Task directions:
Would you please return the lines of the material that contain the word "const"?

○ ○ ○ ○

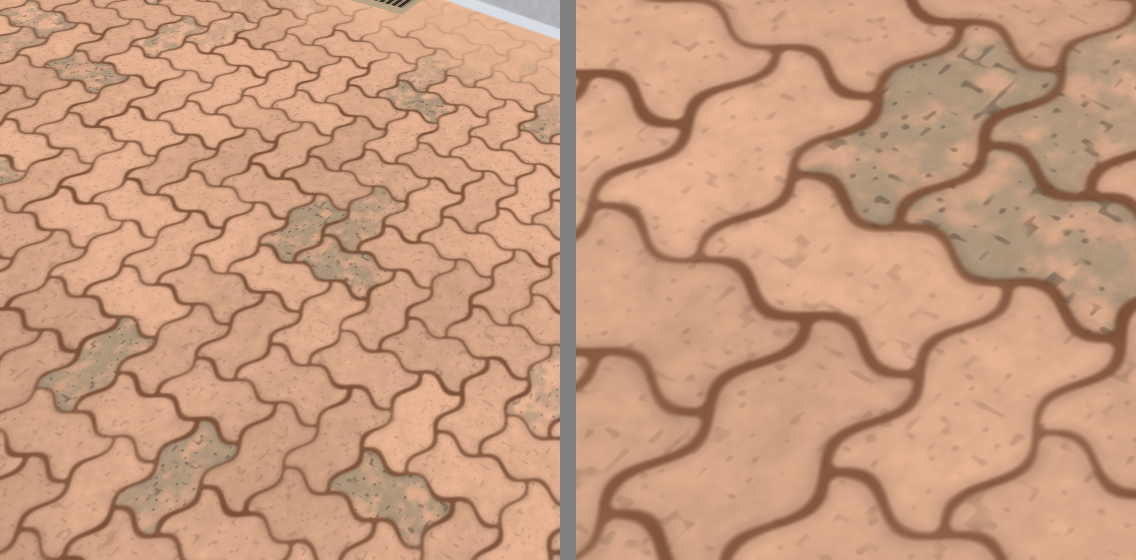
Left: the whole. Right: its middle third, enlarged.
Write a WebGL 1 fragment shader that draws this texture.

```glsl
precision highp float;
// Interlocking clay pavers in a herringbone bond, seen obliquely, with a curb and drain.
// A plane projection gives paving coordinates; sine-warped cells pair into 2 x 1 bricks,
// each tinted by a hash and weathered by layered noise.
uniform vec2 u_resolution;

const float TAU = 6.2831853;
const vec3 CLAY = vec3(0.905, 0.700, 0.575);
const vec3 TAN = vec3(0.790, 0.615, 0.500);
const vec3 WEATHERED = vec3(0.680, 0.585, 0.485);
const vec3 JOINT = vec3(0.470, 0.300, 0.205);
const vec3 SAND = vec3(0.915, 0.715, 0.580);
const vec3 CURB = vec3(0.850, 0.865, 0.890);
const vec3 ROAD = vec3(0.700, 0.700, 0.715);
const vec3 FRAME = vec3(0.720, 0.640, 0.530);
const vec3 DRAIN_DARK = vec3(0.220, 0.170, 0.140);

float hash(vec2 p) {
  vec3 q = fract(vec3(p.xyx) * 0.1031);
  q += dot(q, q.yzx + 33.33);
  return fract((q.x + q.y) * q.z);
}

float noise(vec2 p) {
  vec2 i = floor(p), f = fract(p);
  f = f * f * (3.0 - 2.0 * f);
  return mix(mix(hash(i), hash(i + vec2(1.0, 0.0)), f.x),
             mix(hash(i + vec2(0.0, 1.0)), hash(i + vec2(1.0)), f.x), f.y);
}

float fbm(vec2 p) {
  float sum = 0.0, weight = 0.5;
  for (int i = 0; i < 4; i++) {
    sum += weight * noise(p);
    p = mat2(1.6, 1.2, -1.2, 1.6) * p + 7.3;
    weight *= 0.5;
  }
  return sum / 0.9375;
}

float cross2(vec2 a, vec2 b) { return a.x * b.y - a.y * b.x; }

float roundedBox(vec2 p, vec2 halfSize, float radius) {
  vec2 q = abs(p) - halfSize + radius;
  return length(max(q, 0.0)) + min(max(q.x, q.y), 0.0) - radius;
}

// Maps the view (y down) to paving units in xy; z is the relative depth.
vec3 toPaving(vec2 view) {
  vec3 alongRow = vec3(0.1315, -0.0078, 0.0241);
  vec3 acrossRows = vec3(-0.0287, 0.1204, -0.1016);
  vec3 center = vec3(0.4987, 0.4948, 1.0);
  vec3 p = vec3(view, 1.0);
  vec3 horizon = cross(alongRow, acrossRows);
  float w = dot(p, horizon);
  float m = dot(p, cross(acrossRows, center)) / w;
  float q = dot(p, cross(center, alongRow)) / w;
  return vec3(m + 2.0 * q, m - 2.0 * q + 0.5, dot(center, horizon) / w);
}

// Returns the signed edge distance in x and the brick's identity in yz.
vec3 herringbone(vec2 p, float wave) {
  p += wave * vec2(sin(TAU * p.y), -sin(TAU * p.x));
  vec2 cell = floor(p);
  float k = mod(cell.x - cell.y + 1.0, 4.0);
  bool lengthwise = k < 1.5;
  vec2 origin = cell - (lengthwise ? vec2(k, 0.0) : vec2(0.0, 3.0 - k));
  vec2 halfSize = lengthwise ? vec2(1.0, 0.5) : vec2(0.5, 1.0);
  return vec3(roundedBox(p - origin - halfSize, halfSize, 0.13), origin);
}

vec3 brickColor(vec2 p, vec2 id, float foreground) {
  float patches = fbm(p * 0.35 + 11.0);
  float grain = fbm(p * 4.0 + id * 3.7);
  float age = 0.65 * hash(id + 5.0) + 1.1 * (patches - 0.5) + 0.45 * foreground - 0.05;
  vec3 color = mix(CLAY, TAN, clamp(age + 0.7 * (grain - 0.5), 0.0, 1.0));
  float worn = smoothstep(0.80, 0.95, hash(id + 41.0) + 0.08 * foreground);
  color = mix(color, WEATHERED, worn * smoothstep(0.25, 0.65, grain));
  float pits = smoothstep(0.74, 0.95, noise(p * 13.0));
  color *= 1.0 - pits * (0.10 + 0.14 * worn);
  return color * (0.96 + 0.08 * fbm(p * 9.0));
}

vec3 drainColor(float a, float b, float soft) {
  float bars = smoothstep(-0.2, 0.3, sin(TAU * a * 9.0));
  float inside = smoothstep(0.0, soft, min(a - 0.10, b - 0.28));
  return mix(FRAME, mix(DRAIN_DARK, FRAME * 0.8, bars), inside);
}

void main() {
  vec2 uv = gl_FragCoord.xy / u_resolution;
  vec2 view = vec2(uv.x, 1.0 - uv.y);
  float pixel = 1.0 / min(u_resolution.x, u_resolution.y);
  vec3 ground = toPaving(view);
  vec2 p = ground.xy;

  // Bricks with uneven, softly shaded joints
  vec3 brick = herringbone(p, 0.11);
  float foreground = clamp(view.y - 0.5 * view.x, 0.0, 1.0);
  vec3 color = brickColor(p, brick.yz, foreground);
  float wear = noise(p * 1.7 + 20.0);
  float soft = 0.025 + 10.0 * pixel * ground.z;
  float jointWidth = 0.025 + 0.035 * wear;
  float joint = smoothstep(-jointWidth - soft, -jointWidth + soft, brick.x);
  color *= 1.0 - 0.10 * smoothstep(-0.18, 0.0, brick.x);

  // Sand fills the joints beside the curb
  float curbDistance = (view.y - 0.35 * (view.x - 0.794)) / 1.06;
  float drift = 0.10 * (fbm(p * 0.8) - 0.5);
  float sand = 1.0 - smoothstep(0.04, 0.17, curbDistance + drift);
  color = mix(color, SAND * (0.95 + 0.1 * fbm(p * 2.0)), 0.8 * sand);
  color = mix(color, JOINT, joint * (0.62 + 0.33 * wear) * (1.0 - 0.85 * sand));

  // Drain grate, with a along its front and b along its side
  vec2 front = vec2(-0.098, -0.027), side = vec2(0.042, -0.030);
  vec2 corner = view - vec2(0.719, 0.027);
  float a = cross2(corner, side) / cross2(front, side);
  float b = cross2(front, corner) / cross2(front, side);
  float drainSoft = 25.0 * pixel;
  color = mix(color, drainColor(a, b, drainSoft), smoothstep(0.0, drainSoft, min(a, b)) * step(a, 1.3));

  // Curb and the road behind it
  float edge = 1.5 * pixel;
  color = mix(color, CURB, 1.0 - smoothstep(-edge, edge, curbDistance));
  float road = 1.0 - smoothstep(-edge, edge, curbDistance + 0.019);
  color = mix(color, ROAD * (0.97 + 0.06 * noise(view * 90.0)), road);
  gl_FragColor = vec4(color, 1.0);
}
```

○ ○ ○ ○

Exercise output:
const float TAU = 6.2831853;
const vec3 CLAY = vec3(0.905, 0.700, 0.575);
const vec3 TAN = vec3(0.790, 0.615, 0.500);
const vec3 WEATHERED = vec3(0.680, 0.585, 0.485);
const vec3 JOINT = vec3(0.470, 0.300, 0.205);
const vec3 SAND = vec3(0.915, 0.715, 0.580);
const vec3 CURB = vec3(0.850, 0.865, 0.890);
const vec3 ROAD = vec3(0.700, 0.700, 0.715);
const vec3 FRAME = vec3(0.720, 0.640, 0.530);
const vec3 DRAIN_DARK = vec3(0.220, 0.170, 0.140);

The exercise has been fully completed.